■ EXERCISE DETAILS
Search the data for lines holding the word "table". State how many there are, and nothing else.
=== SOURCE DATA ===
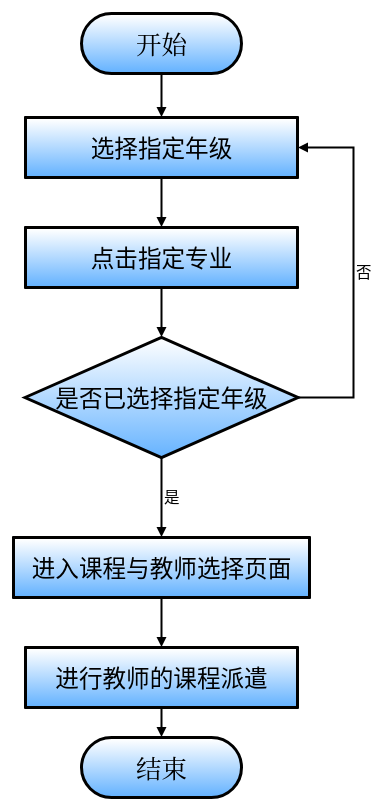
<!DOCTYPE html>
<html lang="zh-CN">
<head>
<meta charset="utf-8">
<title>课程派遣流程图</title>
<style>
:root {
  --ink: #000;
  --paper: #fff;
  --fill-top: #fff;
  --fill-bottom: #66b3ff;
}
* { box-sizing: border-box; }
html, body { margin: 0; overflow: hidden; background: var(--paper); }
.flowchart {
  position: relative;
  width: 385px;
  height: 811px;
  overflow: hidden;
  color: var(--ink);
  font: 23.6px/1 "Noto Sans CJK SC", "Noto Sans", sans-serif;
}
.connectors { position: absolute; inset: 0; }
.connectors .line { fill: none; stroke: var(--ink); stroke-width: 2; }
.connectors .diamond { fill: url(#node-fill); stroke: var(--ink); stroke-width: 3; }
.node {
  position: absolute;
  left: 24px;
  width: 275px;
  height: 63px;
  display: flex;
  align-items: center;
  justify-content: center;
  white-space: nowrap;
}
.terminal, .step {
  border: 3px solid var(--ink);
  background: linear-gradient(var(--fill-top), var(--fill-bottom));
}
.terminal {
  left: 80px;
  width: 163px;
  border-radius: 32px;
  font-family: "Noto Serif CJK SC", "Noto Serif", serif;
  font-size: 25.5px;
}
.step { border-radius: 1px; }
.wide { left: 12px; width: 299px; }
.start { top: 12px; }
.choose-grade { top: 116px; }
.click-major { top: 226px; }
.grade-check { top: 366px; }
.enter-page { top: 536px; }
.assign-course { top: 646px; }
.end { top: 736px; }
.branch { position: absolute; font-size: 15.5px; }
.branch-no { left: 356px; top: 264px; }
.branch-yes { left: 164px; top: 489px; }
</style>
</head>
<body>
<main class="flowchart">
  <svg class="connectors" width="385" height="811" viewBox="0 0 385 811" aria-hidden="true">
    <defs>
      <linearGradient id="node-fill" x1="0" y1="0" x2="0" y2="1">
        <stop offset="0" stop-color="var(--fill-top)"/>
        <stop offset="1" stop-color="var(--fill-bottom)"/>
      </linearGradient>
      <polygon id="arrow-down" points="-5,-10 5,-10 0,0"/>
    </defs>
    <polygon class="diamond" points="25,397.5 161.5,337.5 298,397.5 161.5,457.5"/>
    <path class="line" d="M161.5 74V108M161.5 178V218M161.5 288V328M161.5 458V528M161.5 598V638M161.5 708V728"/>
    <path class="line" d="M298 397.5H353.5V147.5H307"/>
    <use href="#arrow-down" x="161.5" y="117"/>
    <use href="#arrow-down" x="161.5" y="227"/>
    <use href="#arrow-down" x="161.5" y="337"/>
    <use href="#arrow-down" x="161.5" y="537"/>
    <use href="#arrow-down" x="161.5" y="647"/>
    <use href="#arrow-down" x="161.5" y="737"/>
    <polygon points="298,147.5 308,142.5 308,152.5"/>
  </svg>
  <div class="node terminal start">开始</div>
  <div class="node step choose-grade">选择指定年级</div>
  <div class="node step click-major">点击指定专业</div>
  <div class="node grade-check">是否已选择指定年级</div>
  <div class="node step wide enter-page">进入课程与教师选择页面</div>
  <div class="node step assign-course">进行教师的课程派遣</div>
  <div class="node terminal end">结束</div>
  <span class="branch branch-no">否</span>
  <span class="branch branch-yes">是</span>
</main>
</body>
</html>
===
=== SOURCE DATA ===
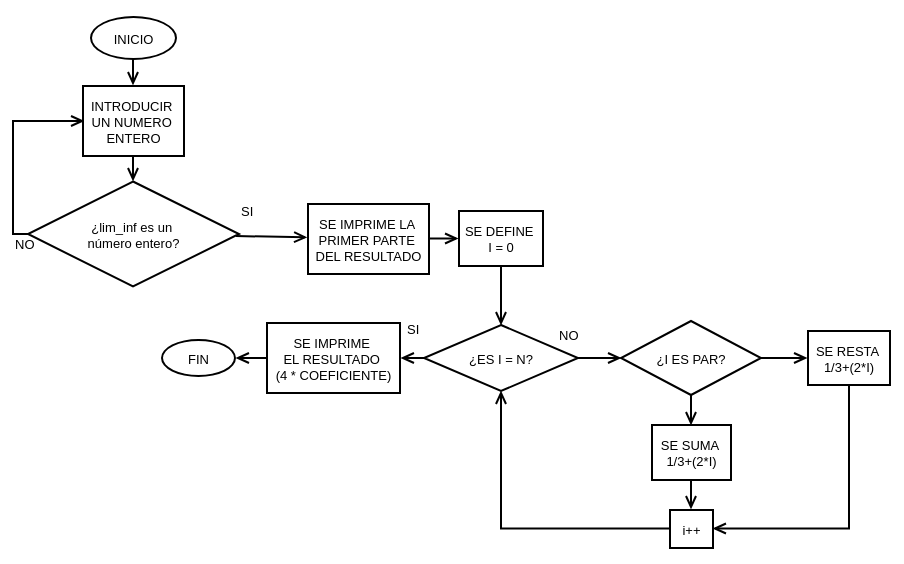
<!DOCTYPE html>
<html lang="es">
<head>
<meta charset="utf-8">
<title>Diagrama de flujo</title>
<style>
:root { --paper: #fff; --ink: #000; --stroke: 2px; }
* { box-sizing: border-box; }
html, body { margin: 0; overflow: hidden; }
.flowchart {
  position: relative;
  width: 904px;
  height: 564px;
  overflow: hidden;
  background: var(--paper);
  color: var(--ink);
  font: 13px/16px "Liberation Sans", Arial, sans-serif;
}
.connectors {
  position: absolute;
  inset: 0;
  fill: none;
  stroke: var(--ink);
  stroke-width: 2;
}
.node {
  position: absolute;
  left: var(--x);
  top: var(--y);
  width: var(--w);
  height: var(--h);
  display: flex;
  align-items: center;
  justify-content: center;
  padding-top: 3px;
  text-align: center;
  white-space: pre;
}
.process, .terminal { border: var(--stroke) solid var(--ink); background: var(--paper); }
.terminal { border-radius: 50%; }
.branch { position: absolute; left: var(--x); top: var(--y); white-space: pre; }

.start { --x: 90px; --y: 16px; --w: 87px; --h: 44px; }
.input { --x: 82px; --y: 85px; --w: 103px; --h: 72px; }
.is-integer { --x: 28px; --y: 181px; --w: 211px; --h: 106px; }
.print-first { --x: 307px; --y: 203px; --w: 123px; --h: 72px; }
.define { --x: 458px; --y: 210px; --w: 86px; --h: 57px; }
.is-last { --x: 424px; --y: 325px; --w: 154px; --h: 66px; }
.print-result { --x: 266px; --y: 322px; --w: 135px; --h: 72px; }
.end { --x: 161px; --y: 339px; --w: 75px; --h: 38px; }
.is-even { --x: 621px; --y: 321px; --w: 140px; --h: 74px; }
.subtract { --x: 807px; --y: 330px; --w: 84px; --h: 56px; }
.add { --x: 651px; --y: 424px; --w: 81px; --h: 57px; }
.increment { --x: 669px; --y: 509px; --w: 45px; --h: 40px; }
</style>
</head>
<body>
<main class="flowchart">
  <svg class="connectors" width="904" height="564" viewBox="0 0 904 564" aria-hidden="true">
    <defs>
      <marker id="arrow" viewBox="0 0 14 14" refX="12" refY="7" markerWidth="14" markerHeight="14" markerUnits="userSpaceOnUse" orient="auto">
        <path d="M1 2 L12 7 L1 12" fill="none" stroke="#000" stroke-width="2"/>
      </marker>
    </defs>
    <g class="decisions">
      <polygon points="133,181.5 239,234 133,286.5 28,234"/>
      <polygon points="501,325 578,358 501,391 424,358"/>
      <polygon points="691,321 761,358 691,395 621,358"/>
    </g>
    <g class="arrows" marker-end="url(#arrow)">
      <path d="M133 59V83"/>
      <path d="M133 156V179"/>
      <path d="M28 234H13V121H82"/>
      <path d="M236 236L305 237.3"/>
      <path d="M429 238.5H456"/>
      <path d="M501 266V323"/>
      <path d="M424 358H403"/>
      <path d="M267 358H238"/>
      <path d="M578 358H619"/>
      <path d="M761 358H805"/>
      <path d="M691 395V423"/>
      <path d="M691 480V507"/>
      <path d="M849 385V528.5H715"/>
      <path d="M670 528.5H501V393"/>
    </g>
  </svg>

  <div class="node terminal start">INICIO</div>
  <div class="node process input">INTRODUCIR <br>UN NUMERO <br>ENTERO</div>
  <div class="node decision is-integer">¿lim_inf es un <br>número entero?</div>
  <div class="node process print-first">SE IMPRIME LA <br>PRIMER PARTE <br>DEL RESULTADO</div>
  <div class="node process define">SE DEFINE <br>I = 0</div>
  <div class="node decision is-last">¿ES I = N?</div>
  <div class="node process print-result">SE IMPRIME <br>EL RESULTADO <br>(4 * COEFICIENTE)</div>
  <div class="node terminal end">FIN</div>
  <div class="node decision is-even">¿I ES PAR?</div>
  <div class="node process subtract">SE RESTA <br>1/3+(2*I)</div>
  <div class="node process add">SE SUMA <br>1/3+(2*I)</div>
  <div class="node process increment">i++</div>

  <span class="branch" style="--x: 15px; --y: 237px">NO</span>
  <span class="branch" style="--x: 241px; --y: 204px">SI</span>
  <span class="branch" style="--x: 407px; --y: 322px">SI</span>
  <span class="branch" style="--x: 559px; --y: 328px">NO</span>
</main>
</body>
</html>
===
=== SOURCE DATA ===
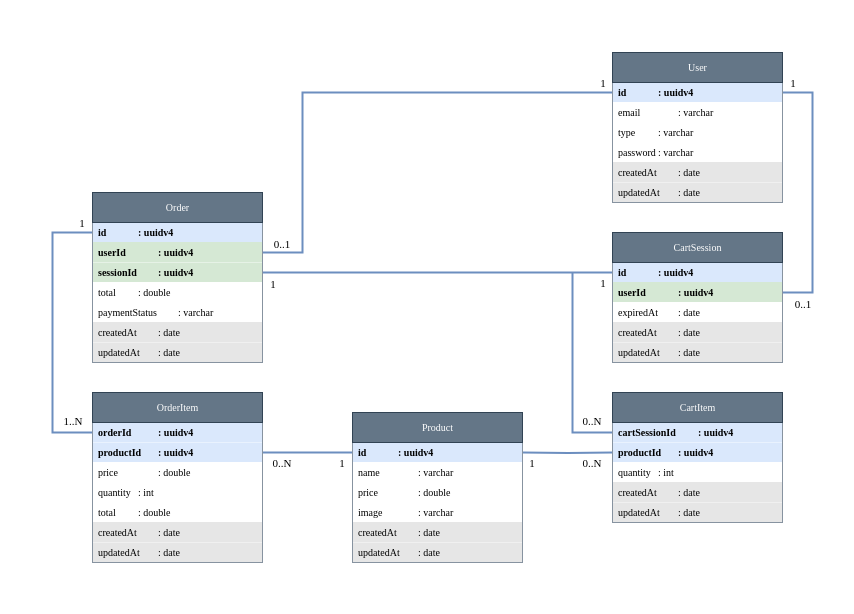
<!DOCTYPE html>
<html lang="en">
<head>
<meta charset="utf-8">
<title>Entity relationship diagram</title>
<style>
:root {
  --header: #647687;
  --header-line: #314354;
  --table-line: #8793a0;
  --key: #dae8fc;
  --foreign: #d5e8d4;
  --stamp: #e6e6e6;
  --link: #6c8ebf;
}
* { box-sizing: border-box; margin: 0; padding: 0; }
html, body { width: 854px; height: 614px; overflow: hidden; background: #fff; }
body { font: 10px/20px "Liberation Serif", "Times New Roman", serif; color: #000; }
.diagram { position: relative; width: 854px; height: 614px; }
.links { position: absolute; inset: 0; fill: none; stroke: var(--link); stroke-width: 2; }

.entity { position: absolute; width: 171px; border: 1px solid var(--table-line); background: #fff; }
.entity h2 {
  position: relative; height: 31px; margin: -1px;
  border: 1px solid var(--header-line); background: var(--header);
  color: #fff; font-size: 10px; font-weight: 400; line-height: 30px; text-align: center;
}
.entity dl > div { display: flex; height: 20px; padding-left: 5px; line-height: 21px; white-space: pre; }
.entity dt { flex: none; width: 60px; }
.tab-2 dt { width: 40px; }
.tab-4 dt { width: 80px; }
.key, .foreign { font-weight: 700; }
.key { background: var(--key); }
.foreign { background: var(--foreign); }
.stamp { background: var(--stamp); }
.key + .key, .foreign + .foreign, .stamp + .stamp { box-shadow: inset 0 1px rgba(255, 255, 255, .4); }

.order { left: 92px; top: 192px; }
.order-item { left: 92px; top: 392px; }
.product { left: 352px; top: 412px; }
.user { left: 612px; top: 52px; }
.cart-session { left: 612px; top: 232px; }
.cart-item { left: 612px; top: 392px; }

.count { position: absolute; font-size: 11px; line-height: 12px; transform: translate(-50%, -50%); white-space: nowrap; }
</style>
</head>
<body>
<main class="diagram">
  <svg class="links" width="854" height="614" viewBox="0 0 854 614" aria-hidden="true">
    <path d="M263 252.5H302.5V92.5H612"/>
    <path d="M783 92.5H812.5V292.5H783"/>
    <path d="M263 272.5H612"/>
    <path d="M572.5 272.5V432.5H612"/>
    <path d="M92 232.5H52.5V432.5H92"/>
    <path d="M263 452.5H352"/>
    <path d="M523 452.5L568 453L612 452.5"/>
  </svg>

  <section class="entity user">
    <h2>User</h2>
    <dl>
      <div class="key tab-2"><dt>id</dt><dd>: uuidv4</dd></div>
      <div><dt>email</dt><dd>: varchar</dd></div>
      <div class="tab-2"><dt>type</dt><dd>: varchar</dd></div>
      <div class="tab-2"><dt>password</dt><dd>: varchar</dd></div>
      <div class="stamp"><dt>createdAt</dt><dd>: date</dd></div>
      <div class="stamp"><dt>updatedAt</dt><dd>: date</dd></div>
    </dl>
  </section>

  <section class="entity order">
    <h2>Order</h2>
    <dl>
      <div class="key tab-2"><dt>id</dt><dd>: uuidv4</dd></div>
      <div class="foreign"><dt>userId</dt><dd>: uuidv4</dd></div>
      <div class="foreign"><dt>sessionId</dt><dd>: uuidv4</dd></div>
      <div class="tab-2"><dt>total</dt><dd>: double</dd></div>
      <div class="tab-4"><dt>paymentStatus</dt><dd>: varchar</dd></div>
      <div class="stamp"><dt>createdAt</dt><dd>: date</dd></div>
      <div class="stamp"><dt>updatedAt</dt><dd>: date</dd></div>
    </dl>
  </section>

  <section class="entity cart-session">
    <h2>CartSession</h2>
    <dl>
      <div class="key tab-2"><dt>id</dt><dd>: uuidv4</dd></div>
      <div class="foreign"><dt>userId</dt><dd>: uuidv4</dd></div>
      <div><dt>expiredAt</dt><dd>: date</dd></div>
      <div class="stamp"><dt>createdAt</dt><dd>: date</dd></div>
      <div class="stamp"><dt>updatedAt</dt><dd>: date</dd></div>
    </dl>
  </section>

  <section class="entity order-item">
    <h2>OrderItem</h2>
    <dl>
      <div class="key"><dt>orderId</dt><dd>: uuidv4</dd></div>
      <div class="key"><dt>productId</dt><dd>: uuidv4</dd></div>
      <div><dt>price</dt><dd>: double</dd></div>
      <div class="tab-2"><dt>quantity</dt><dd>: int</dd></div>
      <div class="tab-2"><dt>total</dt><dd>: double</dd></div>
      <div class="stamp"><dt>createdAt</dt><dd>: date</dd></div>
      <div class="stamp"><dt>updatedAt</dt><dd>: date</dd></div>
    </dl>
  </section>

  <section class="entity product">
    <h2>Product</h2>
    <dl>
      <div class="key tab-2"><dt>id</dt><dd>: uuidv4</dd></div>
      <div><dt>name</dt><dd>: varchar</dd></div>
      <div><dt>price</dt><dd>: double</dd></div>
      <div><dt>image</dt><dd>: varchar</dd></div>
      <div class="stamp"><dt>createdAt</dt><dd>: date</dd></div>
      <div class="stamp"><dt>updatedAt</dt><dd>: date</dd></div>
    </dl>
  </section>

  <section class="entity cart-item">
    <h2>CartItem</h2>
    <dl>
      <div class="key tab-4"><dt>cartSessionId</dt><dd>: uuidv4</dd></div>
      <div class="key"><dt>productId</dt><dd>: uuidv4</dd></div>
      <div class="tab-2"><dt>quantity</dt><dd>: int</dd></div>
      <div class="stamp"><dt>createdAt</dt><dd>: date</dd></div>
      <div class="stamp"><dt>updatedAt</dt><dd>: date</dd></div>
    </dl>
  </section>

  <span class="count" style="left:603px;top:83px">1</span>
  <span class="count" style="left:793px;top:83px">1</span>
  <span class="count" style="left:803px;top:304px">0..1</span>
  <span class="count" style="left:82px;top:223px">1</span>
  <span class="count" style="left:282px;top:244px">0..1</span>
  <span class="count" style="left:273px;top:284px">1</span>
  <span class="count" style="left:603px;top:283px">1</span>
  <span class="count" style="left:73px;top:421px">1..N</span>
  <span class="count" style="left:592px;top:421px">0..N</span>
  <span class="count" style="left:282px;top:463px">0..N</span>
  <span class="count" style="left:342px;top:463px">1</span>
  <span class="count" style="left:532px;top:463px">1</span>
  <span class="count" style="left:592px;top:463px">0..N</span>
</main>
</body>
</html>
===
■ RESPONSE BOX
2